Because the court believes it inappropriate to speculate on the merits of the Willses' Section 504 claims at this point in the proceedings, the court's ruling today is limited only to the timeliness of those claims. Accordingly, the court concludes that the Section 504 claims were timely filed under the applicable three-year statute of limitations in this action, and Waterbury's motion to dismiss those claims for lack of subject matter jurisdiction is denied.

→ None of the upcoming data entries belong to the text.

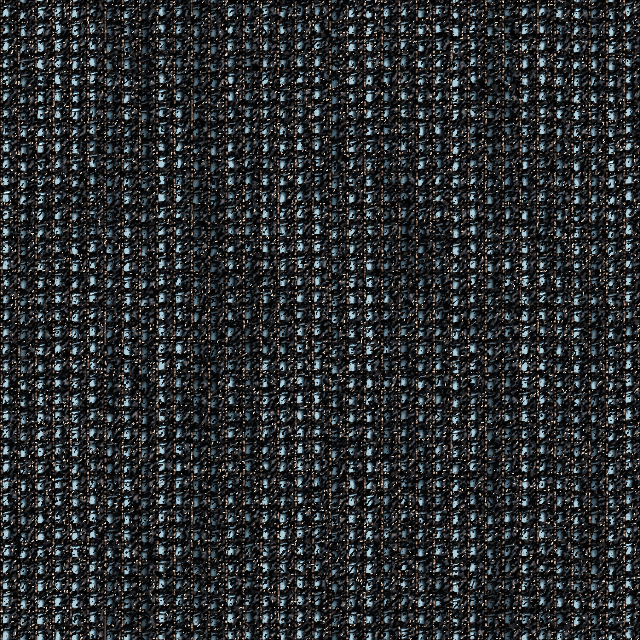
Write a Shadertoy shader that draws this pattern.

```glsl
float hash(vec2 p) {
    vec3 q = fract(p.xyx * vec3(0.1031, 0.1030, 0.0973));
    q += dot(q, q.yzx + 33.33);
    return fract((q.x + q.y) * q.z);
}

float corner(vec2 cell, vec2 f, vec2 offset, vec2 period) {
    float angle = 6.2832 * hash(mod(cell + offset, period));
    return dot(vec2(cos(angle), sin(angle)), f - offset);
}

// Gradient noise that wraps after a whole number of cells
float gradientNoise(vec2 p, vec2 period) {
    vec2 i = floor(p), f = fract(p);
    vec2 w = f * f * f * (f * (f * 6.0 - 15.0) + 10.0);
    return mix(mix(corner(i, f, vec2(0, 0), period), corner(i, f, vec2(1, 0), period), w.x),
               mix(corner(i, f, vec2(0, 1), period), corner(i, f, vec2(1, 1), period), w.x), w.y);
}

float wrapNoise(vec2 uv, vec2 cells) {
    return gradientNoise(uv * cells, cells);
}

float roundedBox(vec2 p, vec2 halfSize, float radius) {
    vec2 q = abs(p) - halfSize + radius;
    return length(max(q, 0.0)) + min(max(q.x, q.y), 0.0) - radius;
}

// Short slanted threads, at most one per grid cell
float flecks(vec2 uv, vec2 cells, float density, float seed) {
    vec2 p = uv * cells;
    vec2 id = mod(floor(p), cells) + seed;
    vec2 q = fract(p) - 0.5;
    q -= 0.35 * (vec2(hash(id + 7.0), hash(id + 19.0)) - 0.5);
    float angle = mix(0.1, 1.5, hash(id + 31.0));
    vec2 dir = vec2(cos(angle), sin(angle));
    float reach = 0.28 * hash(id + 53.0);
    float aa = 0.5 * cells.y / iResolution.y;
    float thread = 1.0 - smoothstep(-aa, aa, length(q - dir * clamp(dot(q, dir), -reach, reach)) - 0.17);
    return thread * step(hash(id), density) * mix(0.25, 1.0, hash(id + 43.0));
}

void mainImage(out vec4 fragColor, in vec2 fragCoord) {
    vec2 uv = fragCoord / iResolution.xy;
    vec2 count = vec2(37, 38);
    float aa = 0.6 * count.y / iResolution.y;

    // Ribs with a slight wobble and their own vertical shift
    vec2 grid = uv * count;
    grid.x += 0.07 * wrapNoise(uv, vec2(74, 152));
    float rib = mod(floor(grid.x), count.x);
    grid.y += 0.3 * hash(vec2(rib, 3.0));
    vec2 id = vec2(rib, mod(floor(grid.y), count.y));
    vec2 cell = fract(grid);

    // Diagonal twill grain in cold and warm greys
    vec2 slant = vec2(uv.x - uv.y, uv.x + uv.y);
    float twill = wrapNoise(slant, vec2(165, 70));
    float grain = wrapNoise(uv, vec2(259, 266));
    float strand = twill + 0.6 * grain;
    vec3 color = mix(vec3(0.02, 0.021, 0.024), vec3(0.17, 0.185, 0.21), smoothstep(-0.08, 0.16, strand));
    color = mix(color, vec3(0.36, 0.33, 0.32), smoothstep(0.26, 0.5, strand));

    // Dim folds between the beads
    vec2 fold = cell - vec2(0.8, 0.45);
    fold.y -= 0.7 * fold.x;
    float foldMask = 1.0 - smoothstep(-0.1, 0.06, roundedBox(fold, vec2(0.17, 0.3), 0.12));
    color *= mix(0.6, 1.2, foldMask);
    color += vec3(0.03, 0.045, 0.055) * foldMask * step(0.0, twill);

    // Glossy blue beads with a hard lit face
    vec2 bead = cell - vec2(0.38, 0.5);
    bead.x -= 0.1 * bead.y;
    bead += 0.07 * vec2(grain, twill);
    float beadMask = 1.0 - smoothstep(-aa, aa, roundedBox(bead, vec2(0.22, 0.39), 0.1));
    float strength = mix(0.55, 1.2, hash(vec2(rib, 11.0))) * mix(0.75, 1.1, hash(id + 5.0));
    strength *= 1.0 + 0.45 * wrapNoise(uv, vec2(7, 5));
    float gloss = exp(-22.0 * (bead.x + 0.05) * (bead.x + 0.05)) * smoothstep(0.5, -0.2, bead.y);
    gloss *= strength * mix(1.0, 0.2, smoothstep(0.15, 0.3, -strand));
    vec3 blue = mix(vec3(0.03, 0.04, 0.05), vec3(0.3, 0.41, 0.47), smoothstep(0.1, 0.55, gloss));
    blue = mix(blue, vec3(0.72, 0.85, 0.9), smoothstep(0.48, 0.85, gloss));

    // Bright rim and a dark slit across each bead
    float rimHeight = 0.12 + 0.22 * hash(id + 17.0);
    float rim = abs(bead.y - rimHeight - 0.25 * bead.x);
    blue *= mix(0.25, 1.0, smoothstep(0.02, 0.08, abs(bead.y - rimHeight + 0.09)));
    blue += vec3(0.42, 0.5, 0.54) * strength * (1.0 - smoothstep(0.02, 0.02 + 1.5 * aa, rim)) * smoothstep(-0.2, 0.1, strand);
    color = mix(color, blue, beadMask * 0.95);

    // Dark groove with a broken brown stitch
    float groove = abs(cell.x - 0.09);
    color *= mix(0.2, 1.0, smoothstep(0.04, 0.13, groove));
    float stitch = 1.0 - smoothstep(0.05 - aa, 0.05 + aa, groove);
    float dash = wrapNoise(uv, vec2(74, 228));
    vec3 yarn = mix(vec3(0.36, 0.27, 0.23), vec3(0.85, 0.72, 0.62), smoothstep(0.12, 0.4, dash));
    color = mix(color, yarn, stitch * smoothstep(-0.12, 0.12, dash));

    // Cream and brown flecks, sparser over the beads
    float fleck = max(flecks(uv, vec2(185, 190), 0.26, 0.0), flecks(uv, vec2(222, 209), 0.2, 61.0));
    fleck *= 1.0 - 0.55 * beadMask;
    vec3 thread = mix(vec3(0.4, 0.34, 0.31), vec3(1.0, 0.94, 0.86), smoothstep(0.3, 0.9, fleck));
    color = mix(color, thread, smoothstep(0.05, 0.5, fleck) * 0.95);

    fragColor = vec4(clamp(color, 0.0, 1.0), 1.0);
}
```
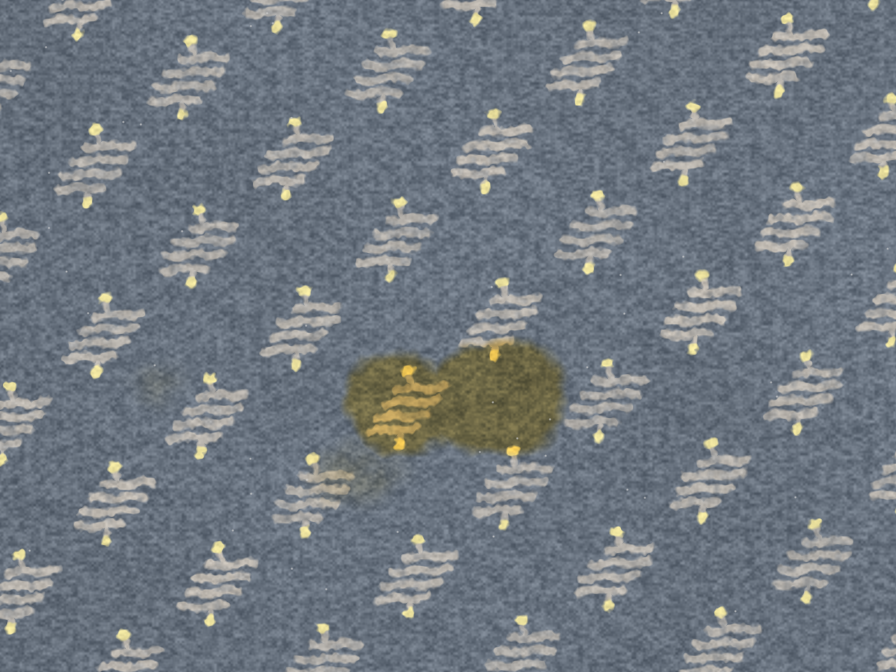
This texture is drawn by a Shadertoy shader. Its source:

```glsl
// Worn blue-grey carpet: a staggered lattice of slanted four-bar motifs tipped
// with cream dots, over noisy pile, with one olive spill and faint smears.
// Two interleaved lattices place the motifs; value noise gives pile and wear.

const vec3 PILE_DARK  = vec3(0.285, 0.325, 0.375);
const vec3 PILE_LIGHT = vec3(0.525, 0.565, 0.615);
const vec3 BAR_COLOR  = vec3(0.775, 0.75, 0.715);
const vec3 DOT_COLOR  = vec3(0.94, 0.90, 0.63);
const vec3 SPILL_TINT = vec3(1.02, 0.88, 0.53);

// Lattice steps and origin, in units of canvas height
const vec2 STEP_ACROSS = vec2(0.296, 0.0113);
const vec2 STEP_DOWN   = vec2(0.0139, -0.2509);
const vec2 ORIGIN      = vec2(0.590, 0.644);

float hash(vec2 p) {
    return fract(sin(dot(p, vec2(127.1, 311.7))) * 43758.5453);
}

float noise(vec2 p) {
    vec2 i = floor(p), f = fract(p);
    f = f * f * (3.0 - 2.0 * f);
    return mix(mix(hash(i), hash(i + vec2(1, 0)), f.x),
               mix(hash(i + vec2(0, 1)), hash(i + vec2(1, 1)), f.x), f.y);
}

float fractal(vec2 p) {
    return 0.55 * noise(p) + 0.3 * noise(p * 2.1 + 7.3) + 0.15 * noise(p * 4.3 + 3.1);
}

float segment(vec2 p, vec2 a, vec2 b) {
    vec2 ab = b - a;
    return length(p - a - ab * clamp(dot(p - a, ab) / dot(ab, ab), 0.0, 1.0));
}

float fill(float d, float soft) {
    return 1.0 - smoothstep(-soft, soft, d);
}

// Coverage of the bars (x) and of the end dots (y) around a motif centre
vec2 motif(vec2 q, float seed, float soft) {
    float bars = 1.0;
    for (int i = 0; i < 4; i++) {
        float k = float(i);
        vec2 centre = vec2(0.0226 - 0.014 * k, 0.0295 - 0.0208 * k);
        float reach = (i == 1 || i == 2) ? 0.040 : 0.034;
        vec2 arm = reach * vec2(1.0, 0.05) * (0.92 + 0.16 * hash(vec2(seed, k)));
        vec2 wave = vec2(0.0, 0.0021 * sin(q.x * 115.0 + k * 1.7 + seed * 6.3));
        bars = min(bars, segment(q + wave, centre - arm, centre + arm) - 0.0064);
    }
    // Short stalks join the dots to the outer bars
    vec2 top = vec2(0.0035, 0.0545), bottom = vec2(-0.0104, -0.0565);
    bars = min(bars, segment(q, top, vec2(0.009, 0.032)) - 0.0045);
    bars = min(bars, segment(q, bottom, vec2(-0.007, -0.033)) - 0.0045);
    float dots = min(segment(q, top - vec2(0.003, 0.0), top + vec2(0.003, 0.001)),
                     segment(q, bottom, bottom + vec2(0.002, 0.004))) - 0.0068;
    return vec2(fill(bars, soft), fill(dots, soft));
}

// Nearest motif of one lattice, with its own fade
vec2 motifGrid(vec2 p, vec2 origin, float soft) {
    mat2 lattice = mat2(STEP_ACROSS, STEP_DOWN);
    vec2 cell = inverse(lattice) * (p - origin);
    vec2 id = floor(cell + 0.5);
    float seed = hash(id + origin);
    return motif(lattice * (cell - id), seed, soft) * vec2(mix(0.82, 1.0, seed), 1.0);
}

float ellipse(vec2 p, vec2 centre, vec2 radii) {
    return (length((p - centre) / radii) - 1.0) * min(radii.x, radii.y);
}

// Strength of the spill and its smears
float spill(vec2 p) {
    vec2 w = p + 0.035 * (vec2(fractal(p * 19.0), fractal(p * 19.0 + 31.0)) - 0.5);
    float body = min(ellipse(w, vec2(0.602, 0.402), vec2(0.083, 0.076)),
                     ellipse(w, vec2(0.738, 0.409), vec2(0.104, 0.084)));
    float smear = 0.35 * fill(ellipse(w, vec2(0.535, 0.293), vec2(0.055, 0.042)), 0.03);
    smear = max(smear, 0.22 * fill(ellipse(w, vec2(0.234, 0.427), vec2(0.035, 0.025)), 0.022));
    return max(fill(body, 0.010), smear * (0.4 + fractal(p * 40.0)));
}

void mainImage(out vec4 fragColor, in vec2 fragCoord) {
    vec2 p = fragCoord / iResolution.y;
    float soft = max(0.0026, 1.0 / iResolution.y);

    // Carpet pile with broad uneven shading
    float tuft = 0.6 * noise(p * vec2(125.0, 185.0)) + 0.4 * noise(p * 290.0 + 17.0);
    float shade = 0.95 + 0.10 * fractal(p * 3.0);
    vec3 color = mix(PILE_DARK, PILE_LIGHT, tuft) * shade;

    // Woven motifs, their edges frayed by the pile
    vec2 fray = vec2(noise(p * 150.0), noise(p * 150.0 + 43.0)) - 0.5;
    vec2 q = p + 0.0055 * fray;
    vec2 halfStep = 0.5 * (STEP_ACROSS + STEP_DOWN);
    vec2 cover = max(motifGrid(q, ORIGIN, soft), motifGrid(q, ORIGIN + halfStep, soft));
    float wear = clamp(0.62 + 0.6 * noise(p * 105.0 + 9.0), 0.0, 1.0);
    color = mix(color, BAR_COLOR * (0.87 + 0.22 * tuft), cover.x * wear);
    color = mix(color, DOT_COLOR * (0.88 + 0.2 * tuft), cover.y);

    // Olive spill, patchy inside
    float stain = spill(p);
    color *= mix(vec3(1.0), SPILL_TINT * (0.88 + 0.24 * fractal(p * 28.0)), stain);

    // Sparse pale lint
    vec2 speck = floor(p * 36.0);
    vec2 spot = 0.2 + 0.6 * vec2(hash(speck + 5.0), hash(speck + 11.0));
    float lint = fill(length(fract(p * 36.0) - spot) - 0.045, 36.0 * soft * 0.6);
    color = mix(color, vec3(0.82), 0.75 * lint * step(0.975, hash(speck)));

    fragColor = vec4(color, 1.0);
}
```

For the reasons stated above, Waterbury's motion for reconsideration [Filing No. 11] is GRANTED. After reconsideration, the court VACATES its earlier ruling denying Waterbury's motion to dismiss pursuant to Rule 12(b) (1), Fed.R.Civ.P. Waterbury's motion to dismiss for lack of subject matter jurisdiction [Filing No. 3] is GRANTED as to all claims brought pursuant to the IDEA, 20 U.S.C. § 1400 et seq. and those claims are dismissed as to all named defendants. Waterbury's motion is DENIED as to all claims brought pursuant to § 504 of the Rehabilitation Act of 1973, 29 U.S.C. § 794.
 The impetus for rejection of de novo review derives from Rowley 's edict that a reviewing court is constrained in IDEA actions to give "due weight" to the determinations made during administrative proceedings, and that reviewing courts "must be careful to avoid imposing their view of preferable educational methods upon the States." Rowley, 458 U.S. at 207, 102 S. Ct. at 3051.
 The court notes that its ruling today is dispositive of its jurisdiction to hear IDEA claims brought against all named defendants in this action, not only the Waterbury defendants.
 The court acknowledges that its endorsement ruling previously denying Waterbury's motion to dismiss was based on the belief that the receipt, rather than the mailing, triggered the statute of limitations period. Hence, the court found, as the Willses contended, that their complaint was timely filed. After reconsideration of the issue, however, the court agrees with Waterbury that it erred in its implicit finding that receipt rather than mailing triggered the applicable statute of limitations period. Accordingly, the court stands corrected.
 The three-year statute of limitations period for civil rights actions and Section 504 actions in this district is derived from C.G.S. § 52-577, which generally applies to all actions founded upon a tort.